Brown is just the fourth U.S. Senate candidate in history to face major party female nominees in three different cycles; he is also the first to lose in two of them.
Up to five female major party nominees will be on the ballot this November attempting to win their first gubernatorial election.
A primary victory will make Brown just the fourth U.S. Senate candidate in history to face major party female nominees in three different cycles; he could also become the first to lose in two of them.
At least one member of Maine’s delegation to the U.S. House was born in the Pine Tree State since 1821 including 94 percent of those elected since 1877.
Only three previous major party gubernatorial tickets in history had female nominees for both governor and lieutenant governor; none have reached 40 percent.
No female Democratic candidate for governor in Pennsylvania has eclipsed the 20 percent mark in a primary to date; only seven of 165 Democratic and GOP primary candidates in state history have been women.
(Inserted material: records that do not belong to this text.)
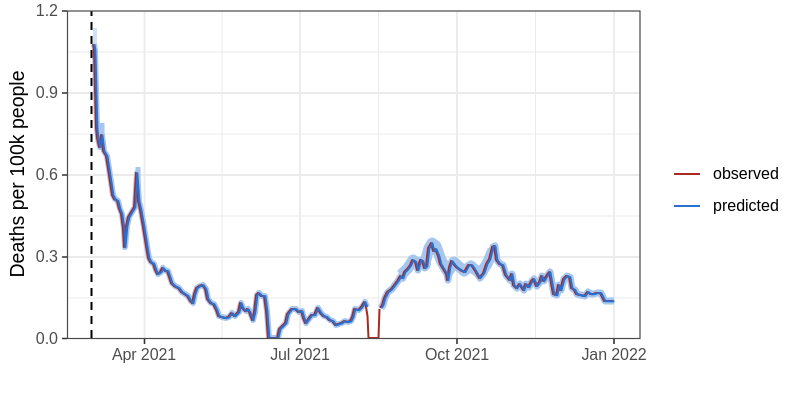
<!DOCTYPE html>
<html lang="en">
<head>
<meta charset="utf-8">
<title>Deaths per 100k people</title>
<style>
:root {
  --paper: #ffffff;
  --ink: #000000;
  --tick-text: #4d4d4d;
  --frame: #4a4a4a;
  --grid: #ebebeb;
  --observed: #a92a22;
  --predicted: #2a70d2;
  --interval: #a5c6ee;
}
* { box-sizing: border-box; }
html, body { margin: 0; background: var(--paper); overflow: hidden; }
.chart {
  position: relative;
  width: 800px;
  height: 400px;
  overflow: hidden;
  background: var(--paper);
  color: var(--ink);
  font-family: "Liberation Sans", Inter, sans-serif;
}
.plot { position: absolute; inset: 0; display: block; }
.plot path, .plot line, .plot rect { fill: none; }
.grid-major { stroke: var(--grid); stroke-width: 1.8; }
.grid-minor { stroke: var(--grid); stroke-width: 1; }
.frame { stroke: var(--frame); stroke-width: 1.2; }
.ticks { stroke: #333333; stroke-width: 1.6; }
.start { stroke: var(--ink); stroke-width: 2; stroke-dasharray: 8 6; }
.line { stroke-width: 2; stroke-linejoin: round; }
.observed { stroke: var(--observed); }
.predicted { stroke: var(--predicted); }
.interval { stroke: var(--interval); stroke-linejoin: round; }
.tick {
  position: absolute;
  color: var(--tick-text);
  font-size: 16px;
  line-height: 20px;
  white-space: nowrap;
}
.y-tick { left: 20px; width: 38px; text-align: right; }
.x-tick { top: 345px; width: 90px; text-align: center; letter-spacing: -0.1px; }
.y-title {
  position: absolute;
  left: 17px;
  top: 174px;
  width: 240px;
  margin: 0 0 0 -120px;
  font-size: 19.5px;
  line-height: 24px;
  text-align: center;
  white-space: nowrap;
  transform: translateY(-50%) rotate(-90deg);
}
.legend {
  position: absolute;
  left: 674px;
  top: 158px;
  margin: 0;
  padding: 0;
  list-style: none;
  display: flex;
  flex-direction: column;
}
.legend li {
  display: flex;
  align-items: center;
  gap: 13px;
  height: 32px;
  font-size: 16px;
}
.key { width: 26px; height: 2px; }
.key-observed { background: var(--observed); }
.key-predicted { background: var(--predicted); }
</style>
</head>
<body>
<main class="chart">
  <svg class="plot" width="800" height="400" viewBox="0 0 800 400" role="img" aria-label="Line chart of observed and predicted deaths per 100k people, March 2021 to January 2022">
    <defs>
      <clipPath id="panel"><rect x="67" y="11" width="573" height="328"/></clipPath>
      <path id="spring" d="M93 44 L94 50 L95 90 L96 128 L97 138 L99 147 L101 135 L103 151 L106 156 L109 175 L112 195 L114 199 L117 201 L119 209 L121 214 L123 229 L124 247 L126 226 L128 217 L131 212 L134 207 L136 173 L138 201 L140 210 L143 227 L146 246 L148 258 L150 262 L153 264 L155 270 L157 274 L160 272 L162 268 L165 271 L167 271 L169 277 L171 283 L174 286 L178 288 L181 292 L184 294 L187 296 L190 301 L192 303 L194 294 L196 288 L199 286 L202 285 L205 289 L207 299 L210 303 L213 304 L216 310 L218 316 L221 317 L225 318 L228 317 L231 313 L234 316 L238 312 L240 303 L242 308 L245 311 L247 309 L249 312 L252 320 L254 312 L256 295 L258 293 L261 296 L264 296 L266 311 L268 338 L277 338 L279 329 L282 326 L285 323 L287 314 L291 309 L295 309 L298 312 L301 311 L303 318 L305 323 L308 319 L311 315 L314 315 L317 308 L320 313 L323 316 L326 317 L329 320 L332 321 L335 325 L338 324 L341 323 L344 321 L347 322 L350 321 L352 317 L354 309 L358 310 L361 307 L364 302 L366 307"/>
      <path id="autumn" d="M380 308 L382 305 L384 298 L387 292 L391 289 L394 285 L397 281 L400 276 L402 278 L404 272 L407 269 L410 265 L412 260 L415 262 L417 270 L420 260 L422 261 L424 268 L426 266 L428 248 L431 243 L433 251 L435 249 L438 256 L440 264 L443 269 L446 274 L447 280 L449 267 L451 261 L454 265 L457 268 L460 270 L464 272 L468 265 L471 265 L475 271 L479 278 L483 273 L486 264 L489 259 L492 247 L494 246 L496 260 L499 264 L502 265 L505 275 L509 280 L511 274 L513 285 L516 288 L519 284 L523 290 L525 284 L528 287 L531 281 L533 279 L536 286 L539 282 L541 276 L543 281 L546 276 L549 272 L551 283 L553 294 L556 295 L558 285 L560 290 L563 279 L566 276 L569 277 L571 288 L574 290 L576 294 L580 295 L584 296 L587 292 L590 294 L593 294 L596 293 L600 293 L602 297 L604 301 L613 301"/>
    </defs>
    <g class="grid-minor">
      <path d="M67 52H640M67 134H640M67 216H640M67 298H640M222 11V338M378.5 11V338M535.5 11V338"/>
    </g>
    <g class="grid-major">
      <path d="M67 93H640M67 175H640M67 257H640M144.5 11V338M300 11V338M457 11V338M614 11V338"/>
    </g>
    <g clip-path="url(#panel)">
      <g class="interval" transform="translate(1 0)">
        <path d="M94 28V60" stroke-width="4" opacity="0.5"/>
        <path d="M101 123V148M137 167V205" stroke-width="5"/>
        <use href="#spring" stroke-width="6"/>
        <use href="#autumn" stroke-width="7"/>
        <path d="M400 275L407 268L412 260L418 264L424 263L428 248L431 243L435 246L440 260L447 272L453 262L463 271L470 266L479 274L486 264L492 250" stroke-width="11"/>
      </g>
      <g class="line observed">
        <use href="#spring"/>
        <path d="M366 307L367.5 316L368.5 338H378.5L379.5 309"/>
        <use href="#autumn"/>
      </g>
      <g class="line predicted" transform="translate(1.4 0.2)">
        <use href="#spring"/>
        <use href="#autumn"/>
      </g>
      <line class="start" x1="91.5" y1="338" x2="91.5" y2="11"/>
    </g>
    <rect class="frame" x="67.5" y="11" width="572.5" height="327.5"/>
    <path class="ticks" d="M62 11H67M62 93H67M62 175H67M62 257H67M62 338.5H67M144.5 339V344M300 339V344M457 339V344M614 339V344"/>
  </svg>

  <h1 class="y-title" style="font-weight:400">Deaths per 100k people</h1>

  <span class="tick y-tick" style="top:1px">1.2</span>
  <span class="tick y-tick" style="top:83px">0.9</span>
  <span class="tick y-tick" style="top:165px">0.6</span>
  <span class="tick y-tick" style="top:247px">0.3</span>
  <span class="tick y-tick" style="top:329px">0.0</span>

  <span class="tick x-tick" style="left:99px">Apr 2021</span>
  <span class="tick x-tick" style="left:255px">Jul 2021</span>
  <span class="tick x-tick" style="left:412px">Oct 2021</span>
  <span class="tick x-tick" style="left:569px">Jan 2022</span>

  <ul class="legend">
    <li><span class="key key-observed"></span>observed</li>
    <li><span class="key key-predicted"></span>predicted</li>
  </ul>
</main>
</body>
</html>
The number of women in the chamber has remained stable or increased in every cycle since the late 1970s.
A study of 5,325 congressional elections finds the number of female U.S. Representatives has more than tripled over the last 25 years, but the rate at which women are elected to the chamber still varies greatly between the states.
Since 1980, women have won nearly a quarter of the nation’s 141 U.S. House special elections (and 58 percent of contests featuring only one female major party nominee), compared to just 11 percent of general election races.
Dingell could become the first non-widowed woman to immediately take over a spouse’s seat in Congress.